Twenty Five Years Ago Today
Twenty-five years ago today, the American space program came crashing to Earth in a horrible accident.
It seems like yesterday, but it was twenty-five years ago today that the Space Shuttle Challenger exploded 73 seconds after launch, killing all seven astronauts, including New Hampshire school teacher Christa McAuliffe, who would have been the first civilian to orbit the Earth.
When I first heard the news, I was walking out of a high school mid-term and eager to make my way home after the end of a half-day of school. When one of my classmates told me what happened, I didn’t believe it at first. The Space Shuttle ? Exploding ? Impossible. Then, I got out to my car and turned on the radio and the reality of the situation was made clear in seconds. It was gone, and so were the astronauts. I went straight home and spent the rest of the day watching television. This was in the day before cable news, so Americans were limited to what ABC, CBS, and NBC could give them and woke up the next morning to the tragedy played out on the front pages of America’s newspapers.
If you didn’t live through it, its hard to explain what it meant at the time. It was, in many ways, the mid-80s equivalent of September 11th — a national tragedy played out (mostly) live on television and a symbol of American might destroyed in the blink of an eye. Later investigation would reveal incompetence, bad design, and bad decision making on the part of NASA. There would be a commission appointed to investigate the tragedy headed by Neil Armstrong. Changes would be made and we would be told that things were different; only to find out 17 years later, almost to the day, that this was not the case. But on that day, all that mattered was the fact that the American space program’s near-flawless reputation had been forever changed and that seven astronauts were dead.

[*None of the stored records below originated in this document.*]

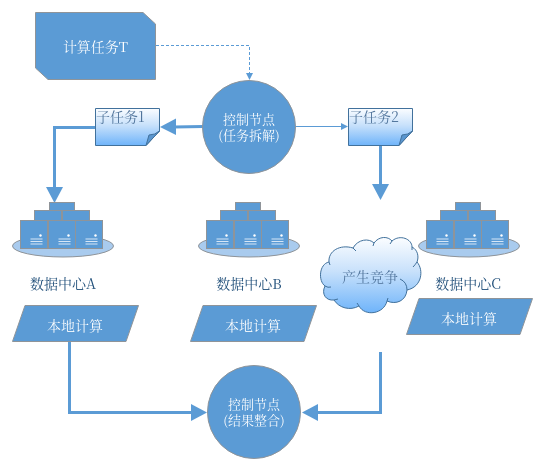
<!DOCTYPE html>
<html lang="zh-CN">
<head>
<meta charset="utf-8">
<title>计算任务拆解流程</title>
<style>
:root {
  --blue: #5b9bd5;
  --edge: #8f9499;
  --outline: #41719c;
  --plate: #a9cbee;
  --label: #1f4e79;
  --note-text: #50749b;
  --paper: #fff;
}
* { box-sizing: border-box; margin: 0; }
html, body { width: 545px; height: 471px; overflow: hidden; background: var(--paper); }
.diagram {
  position: relative;
  width: 545px;
  height: 471px;
  font: 14px/16px "Noto Serif CJK SC", "Noto Serif", serif;
}
.shapes { position: absolute; inset: 0; display: block; }
.node {
  position: absolute;
  display: flex;
  align-items: center;
  justify-content: center;
  text-align: center;
  white-space: nowrap;
  color: var(--paper);
}
.task { left: 35px; top: 12px; width: 121px; height: 68px; }
.control { width: 94px; height: 94px; font-size: 13px; }
.split { left: 202px; top: 80px; }
.merge { left: 207px; top: 365px; }
.subtask { width: 65px; height: 16px; top: 108px; justify-content: flex-start; color: var(--note-text); }
.subtask-1 { left: 96px; }
.subtask-2 { left: 349px; }
.center-name { width: 102px; height: 20px; top: 273px; color: var(--label); }
.compute { width: 126px; height: 37px; }
.at-a { left: 12px; }
.at-b { left: 198px; }
.at-c { left: 417px; }
.compute-a { left: 12px; top: 306px; }
.compute-b { left: 190px; top: 306px; }
.compute-c { left: 406px; top: 299px; }
.conflict { left: 320px; top: 266px; width: 100px; height: 20px; color: var(--note-text); }

.solid { fill: var(--blue); stroke: var(--edge); }
.note, .cloud { fill: url(#sky); stroke: var(--outline); }
.fold { fill: #5a96cf; stroke: var(--outline); }
.plate { fill: var(--plate); stroke: var(--edge); }
.cloud-line { fill: none; stroke: var(--outline); }
.thick { fill: none; stroke: var(--blue); stroke-width: 3; }
.thin { fill: none; stroke: var(--blue); }
.dashed { stroke-dasharray: 3 2; }
.head { fill: var(--blue); }
.vents { fill: none; stroke: #d6e6f6; }
.lamp { fill: var(--paper); }
</style>
</head>
<body>
<main class="diagram">
  <svg class="shapes" width="545" height="471" viewBox="0 0 545 471" aria-hidden="true">
    <defs>
      <linearGradient id="sky" x1="0" y1="0" x2="0" y2="1">
        <stop offset="0" stop-color="#fbfdff"/>
        <stop offset="0.45" stop-color="#c8e1fb"/>
        <stop offset="1" stop-color="#6fb4fa"/>
      </linearGradient>
      <g id="server">
        <rect class="solid" width="27" height="28"/>
        <circle class="lamp" cx="20" cy="15" r="1.2"/>
        <path class="vents" d="M10 18.5H22M10 21H22M10 23.5H22"/>
      </g>
      <g id="data-center">
        <ellipse class="plate" cx="51" cy="44" rx="50.5" ry="11"/>
        <rect class="solid" x="37.5" y="0.5" width="25" height="28"/>
        <rect class="solid" x="22.5" y="8.5" width="27" height="28"/>
        <rect class="solid" x="50.5" y="8.5" width="27" height="28"/>
        <use href="#server" x="8.5" y="18.5"/>
        <use href="#server" x="36.5" y="18.5"/>
        <use href="#server" x="63.5" y="18.5"/>
      </g>
      <g id="note">
        <path class="note" d="M0.5 0.5H64.5V23L51 37.5H0.5Z"/>
        <path class="fold" d="M64.5 23L51 37.5L54 27Q60 27 64.5 23Z"/>
      </g>
      <polygon id="slab" class="solid" points="13,0.5 126.5,0.5 114,36.5 0.5,36.5"/>
    </defs>

    <g id="connectors">
      <path class="thin dashed" d="M156 45.5H249.5V73"/>
      <polygon class="head" points="246,73 253,73 249.5,80"/>
      <path class="thick" d="M203 126.5L174 127"/>
      <polygon class="head" points="160,127 176,118.500 176,135"/>
      <path class="thick" d="M96 127.500H54.500V188"/>
      <polygon class="head" points="46,187 63,187 54.500,203"/>
      <path class="thin" d="M296 126.500H342"/>
      <polygon class="head" points="341,123 348,126.500 341,130"/>
      <path class="thick" d="M380.500 146V185"/>
      <polygon class="head" points="372,184 389,184 380.500,200"/>
      <path class="thick" d="M69.500 342V412.500H192"/>
      <polygon class="head" points="191,404 207,412.500 191,421"/>
      <path class="thick" d="M380.500 352V412.500H317"/>
      <polygon class="head" points="302,412.500 318,404 318,421"/>
    </g>

    <g id="tasks">
      <polygon class="solid" points="35.500,12.500 143,12.500 155.500,24 155.500,79.500 48,79.500 35.500,68"/>
      <circle class="solid" cx="249" cy="127" r="46.500"/>
      <circle class="solid" cx="254" cy="412" r="46.500"/>
      <use href="#note" x="95" y="108"/>
      <use href="#note" x="348" y="108"/>
    </g>

    <g id="data-centers">
      <use href="#data-center" x="12" y="202"/>
      <use href="#data-center" x="198" y="202"/>
      <use href="#data-center" x="418" y="202"/>
      <use href="#slab" x="12" y="305"/>
      <use href="#slab" x="190" y="305"/>
      <use href="#slab" x="406" y="298"/>
    </g>

    <g id="conflict-cloud">
      <path class="cloud" d="M329 262C328 251 340 244 353 248C358 239 369 238 374 243C379 236 388 236 392 241C400 234 412 239 412 247C418 250 419 257 417 262C424 270 422 287 407 290C406 301 396 305 387 301C384 314 365 317 359 306C350 311 339 308 334 300C326 301 321 294 325 286C318 281 319 264 329 262Z"/>
      <path class="cloud-line" d="M325 286Q328 288 331 287M334 300L338 299M359 306L357 303M387 301L388 298M407 290Q407 282 400 279M417 262Q415 265 413 267M412 247L412 250M392 241L390 244M374 243L373 246M353 248L356 251M329 262L330 265"/>
    </g>
  </svg>

  <p class="node task">计算任务T</p>
  <p class="node control split">控制节点<br>(任务拆解)</p>
  <p class="node subtask subtask-1">子任务1</p>
  <p class="node subtask subtask-2">子任务2</p>

  <p class="node center-name at-a">数据中心A</p>
  <p class="node center-name at-b">数据中心B</p>
  <p class="node center-name at-c">数据中心C</p>
  <p class="node conflict">产生竞争</p>

  <p class="node compute compute-a">本地计算</p>
  <p class="node compute compute-b">本地计算</p>
  <p class="node compute compute-c">本地计算</p>
  <p class="node control merge">控制节点<br>(结果整合)</p>
</main>
</body>
</html>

President Reagan was supposed to have given the State of the Union address on the night of January 28th, 1986. Instead, he spoke from the Oval Office:
The poem that Reagan quoted in the final lines of the address is called High Flight and was written by George Magee, a pilot in the Royal Canadian Air Force during World War II. During the days after the Challenger disaster it acheived a new notoriety as it seemed to communicate what had happened in the skies above Florida:
Oh! I have slipped the surly bonds of Earth
And danced the skies on laughter-silvered wings;
Sunward I’ve climbed and joined the tumbling mirth of sun-split clouds,-and done a hundred things
You have not dreamed of wheeled and soared and swung
High in the sunlit silence. Hov’ring there,
I’ve chased the shouting wind along, and flung
My eager craft through footless falls of air…
Up, up the long, delirious, burning blue
I’ve topped the wind-swept heights with easy grace
Where never lark, nor eer eagle flew-
And, while with silent lifting mind I’ve trod
The high, untrespassed sanctity of space,
Put out my hand and touched the face of God.
I remember watching the speech as well as I remember the other events of that day. As he did on so many other occasions, Reagan found the right words to communicate what we were all thinking that night.